Two large Bora figures are carved out of the pylons next to the main door of the Maloka: A man and a woman. “They protect our Maloka from evil spirits, they explain us”. Entering the Maloka is an intense experience: Sunlight trickles through openings in the roof and cuts fine lines through the dusty air in a mystical manner. The entire extended family is using the house and random people from the village drops by now and then. We are friendly received and ushered to sit down. The women is weaving bags out of palm-leave fibres and preparing a huge piece of yucca-bread on the indoor fireplace. The senior male member of the family is known as the “Curaca” and it is his duty to facilitate the ceremonial and cultural gatherings, important to the Bora people. A huge hollow tree-trunk stands in the corner of the Maloka, I ask what it is. “A summoning drum. Each member of the Boras have his own sound-combination, so I can summon each individual to the Maloka, by drumming his sound. I summon for ceremonies and celebrations also”. “Like the church-bells in Christianity or the prayer-calls in Islam”, I am thinking. Women serve us a thick, orange, warm drink with a distinctive taste and texture: Pifaiyo, they say. It tastes good and seems to be more than just a drink, it is as thick as a soup and it fill me up together with the freshly fire-baked yucca-bread. I love the setting, so would you.

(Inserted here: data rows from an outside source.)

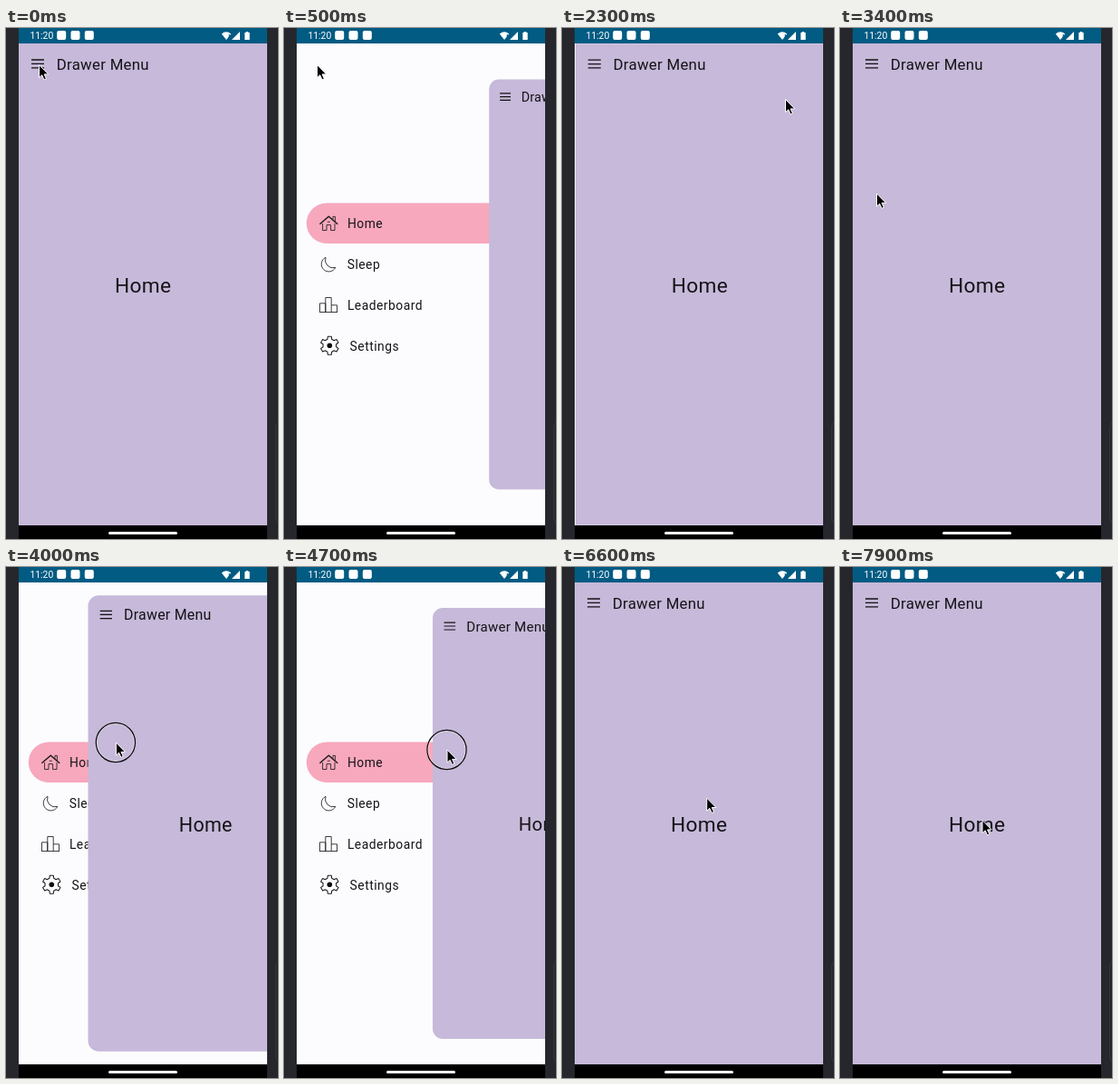
An HTML page that plays this animation: 300 px wide and 562 px high, repeating every 8 s.

```html
<!DOCTYPE html>
<html lang="en">
<head>
<meta charset="utf-8">
<title>Drawer Menu</title>
<style>
  html, body { margin: 0; width: 100%; height: 100%; overflow: hidden; background: #25272c; }
  svg { display: block; width: 100vw; height: 100vh; }
  text { font-family: Roboto, "Open Sans", sans-serif; fill: #151317; }
  .title { font-size: 16.8px; letter-spacing: .3px; }
  .page { font-size: 22.7px; letter-spacing: .3px; text-anchor: middle; }
  .item { font-size: 13.8px; letter-spacing: .52px; }
  .clock { font-size: 10.4px; fill: #fff; }
  .icon { fill: none; stroke: #1c1c1c; stroke-width: .85; stroke-linejoin: round; }
</style>
</head>
<body>
<svg viewBox="0 0 300 562" preserveAspectRatio="none">
  <defs>
    <clipPath id="screen"><rect x="14" y="17" width="274" height="530"/></clipPath>
  </defs>
  <rect width="300" height="562" fill="#25272c"/>
  <path d="M300 434Q297.5 436 297.5 440V538Q297.5 542 300 544" fill="none" stroke="#34363b"/>
  <rect x="14" y="17" width="274" height="530" fill="#fcfcff"/>

  <!-- Menu -->
  <path d="M270 192.5H47a22.25 22.25 0 0 0 0 44.5H270Z" fill="#f7a8bd"/>
  <g class="icon">
    <path d="M39.4 215.8L49.3 207.2L59.2 215.8" stroke-width="1.5"/>
    <path d="M54 210.6V207.4H56.4V212.8M42.6 215V222.5H47V216.6H51.6V222.5H56V215M47.8 213.2H50.8"/>
    <path d="M46 252.3A8.2 8.2 0 1 0 56.8 263.4A8.6 8.6 0 0 1 46 252.3Z"/>
    <path d="M39.5 312.5V302.8H45.8V312.5M45.8 312.5V296.5H52.2V312.5M52.2 304.8H58.5V312.5M39 312.5H59"/>
    <path id="gear" stroke-width="1.05"/>
  </g>
  <circle cx="50.3" cy="349.2" r="2.8" fill="#0b0b0b"/>
  <g class="item">
    <text x="69.9" y="220.4">Home</text>
    <text x="69.7" y="265.2">Sleep</text>
    <text x="69.9" y="310">Leaderboard</text>
    <text x="72.6" y="354.7">Settings</text>
  </g>

  <!-- Page -->
  <g clip-path="url(#screen)">
    <g id="page">
      <rect id="sheet" width="274" height="530" fill="#c6b9d9"/>
      <path d="M14 18H28M14 22.4H28M14 26.8H28" stroke="#141216" stroke-width="1.3"/>
      <text class="title" x="41.7" y="28.7">Drawer Menu</text>
      <text class="page" x="137.2" y="274">Home</text>
    </g>
  </g>

  <!-- System bars -->
  <rect x="14" width="274" height="17" fill="#015b83"/>
  <text class="clock" x="26.4" y="12.2">11:20</text>
  <g fill="#fff">
    <rect x="56.2" y="3" width="10" height="10" rx="2"/>
    <rect x="71.5" y="3" width="10" height="10" rx="2"/>
    <rect x="86.8" y="3" width="10" height="10" rx="2"/>
    <path d="M243 13L237.8 6.4Q243 2.2 248.2 6.4Z"/>
    <path d="M249 13H258V4Z"/>
    <path d="M263.3 5H264.8V4H267.2V5H268.7V13H263.3Z"/>
  </g>
  <path d="M246.3 7V10.4M246.3 11.4V12.8" stroke="#015b83" stroke-width="1.1"/>
  <rect x="14" y="547" width="274" height="15" fill="#000"/>
  <rect x="113" y="554" width="76" height="3" rx="1.5" fill="#f4f4f4"/>

  <!-- Pointer -->
  <g id="pointer">
    <g id="touch" fill="none">
      <circle r="20.6" stroke="#fff" stroke-opacity=".55"/>
      <circle r="21.6" stroke="#0a0a0a" stroke-width="1.2"/>
    </g>
    <path d="M.5 0V14.2L3.7 11.3L6 16.4L8.4 15.3L6.1 10.4H10.7Z" fill="#000" stroke="#fff" stroke-linejoin="round"/>
  </g>
</svg>
<script>
const LOOP = 8000, STEP = 100;
const OPEN = 213, MIN_SCALE = .85;
const $ = id => document.getElementById(id);

const mix = (a, b, k) => a + (b - a) * k;
const easeOut = k => 1 - (1 - k) ** 2;

// Critically damped spring, progress after ms
function spring(ms) {
  const w = Math.sqrt(1500) * ms / 1000;
  return 1 - (1 + w) * Math.exp(-w);
}

// Each move starts where the one before it ended; a slide without an end springs
const slides = [
  { from: 300, to: OPEN },
  { from: 2100, to: 0 },
  { from: 3700, end: 4700, to: 150 },
  { from: 4900, to: OPEN },
  { from: 5400, end: 5900, to: 152 },
  { from: 5900, to: 0 }
];

const home = { x: 36, y: 40.5 };
const moves = [
  { from: 700, end: 1500, x: 246, y: 78.5 },
  { from: 2500, end: 3400, x: 40, y: 182 },
  { from: 3620, end: 4700, x: 179.5, y: 201 },
  { from: 4700, end: 5100, x: 224, y: 210 },
  { from: 5400, end: 5900, x: 160.5, y: 242 },
  { from: 6400, end: 7500, x: 156.5, y: 278.5 }
];

const presses = [[200, 300], [1900, 2100], [3600, 4900], [5400, 5900]];

function progress(step, t) {
  const ms = t - step.from;
  if (ms <= 0) return 0;
  return step.end ? easeOut(Math.min(1, ms / (step.end - step.from))) : spring(ms);
}

function offsetAt(t) {
  const i = slides.findLastIndex(s => t >= s.from);
  if (i < 0) return 0;
  return mix(i ? slides[i - 1].to : 0, slides[i].to, progress(slides[i], t));
}

function pointerAt(t) {
  return moves.reduce((pos, m) => {
    const k = progress(m, t);
    return { x: mix(pos.x, m.x, k), y: mix(pos.y, m.y, k) };
  }, home);
}

function gearPath(cx, cy, teeth) {
  const shape = [[-.32, 7.4], [-.2, 10.2], [.2, 10.2], [.32, 7.4]];
  const points = [];
  for (let i = 0; i < teeth; i++) {
    for (const [turn, r] of shape) {
      const a = (i / teeth) * 2 * Math.PI + Math.PI / 6 + turn;
      points.push((cx + r * Math.cos(a)).toFixed(2) + " " + (cy + r * Math.sin(a)).toFixed(2));
    }
  }
  return "M" + points.join("L") + "Z";
}

function draw(t) {
  const offset = offsetAt(t), open = offset / OPEN;
  const scale = mix(1, MIN_SCALE, open);
  $("page").setAttribute("transform", `translate(${14 + offset} ${282 - 265 * scale}) scale(${scale})`);
  $("sheet").setAttribute("rx", 12.5 * Math.min(1, open * 4));

  const { x, y } = pointerAt(t);
  $("pointer").setAttribute("transform", `translate(${x} ${y})`);
  const down = presses.some(([from, to]) => t >= from && t < to);
  $("touch").setAttribute("visibility", down ? "visible" : "hidden");
}

$("gear").setAttribute("d", gearPath(50.3, 349.2, 6));

const start = performance.now();
function tick() {
  const t = (performance.now() - start) % LOOP;
  draw(Math.floor(t / STEP) * STEP);
  requestAnimationFrame(tick);
}
tick();
</script>
</body>
</html>
```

The Curaca talks and explains about his culture. We sit on the floor and take coca-powder with him. It tastes awful and have a small effect, like smoking a cigarette for a non-smoker. He also asks lots of questions about our culture, genuinely interested in his new visitors. He hears our interest in exploring a bit of the nearby jungle and suggests we take a couple of the younger guys of his family and venture for some days into the jungle. Perfect, we are going on a hunting and fishing expedition into the jungle with the Bora People.
We load the boat and our 3 members of the local community. They only brought with them a bit of food, machetes and an old riffle and 5 full-caliber shots. I love the cultural setting, mixing with these local warm people, the “ice” is quickly melted and we share stories and jokes as we go even further upstream, into the wilderness. There are no settlements beyond here, only jungle. We stop to fish and our local friends quickly produce 5 “fishing rods” from some wood. We all fish, but the score says it all: 3 Bora guys catch 20+ fish in 1 hour. The three Gringos catch nothing. Absolutely nothing.
After 2 hours of sailing, the locals point to the river-shore and says we need to stop there. They have a tiny “hunting camp” there where we cook the fish for lunch and intent to stay for the night. We go walking the jungle with them, hunting. We don’t shoot anything, though the youngest member had a shot at a monkey. And they catch a huge toad, the size of a human hand: Breakfast. I mainly hunt with my camera: Giant butterflies and weird insects. And enjoy my opportunity to rub shoulders with these jungle-experts.
Just what I had wanted: To interact with some tribal people and explore the deep jungle. The Boras, a peaceful, welcoming, sincere people.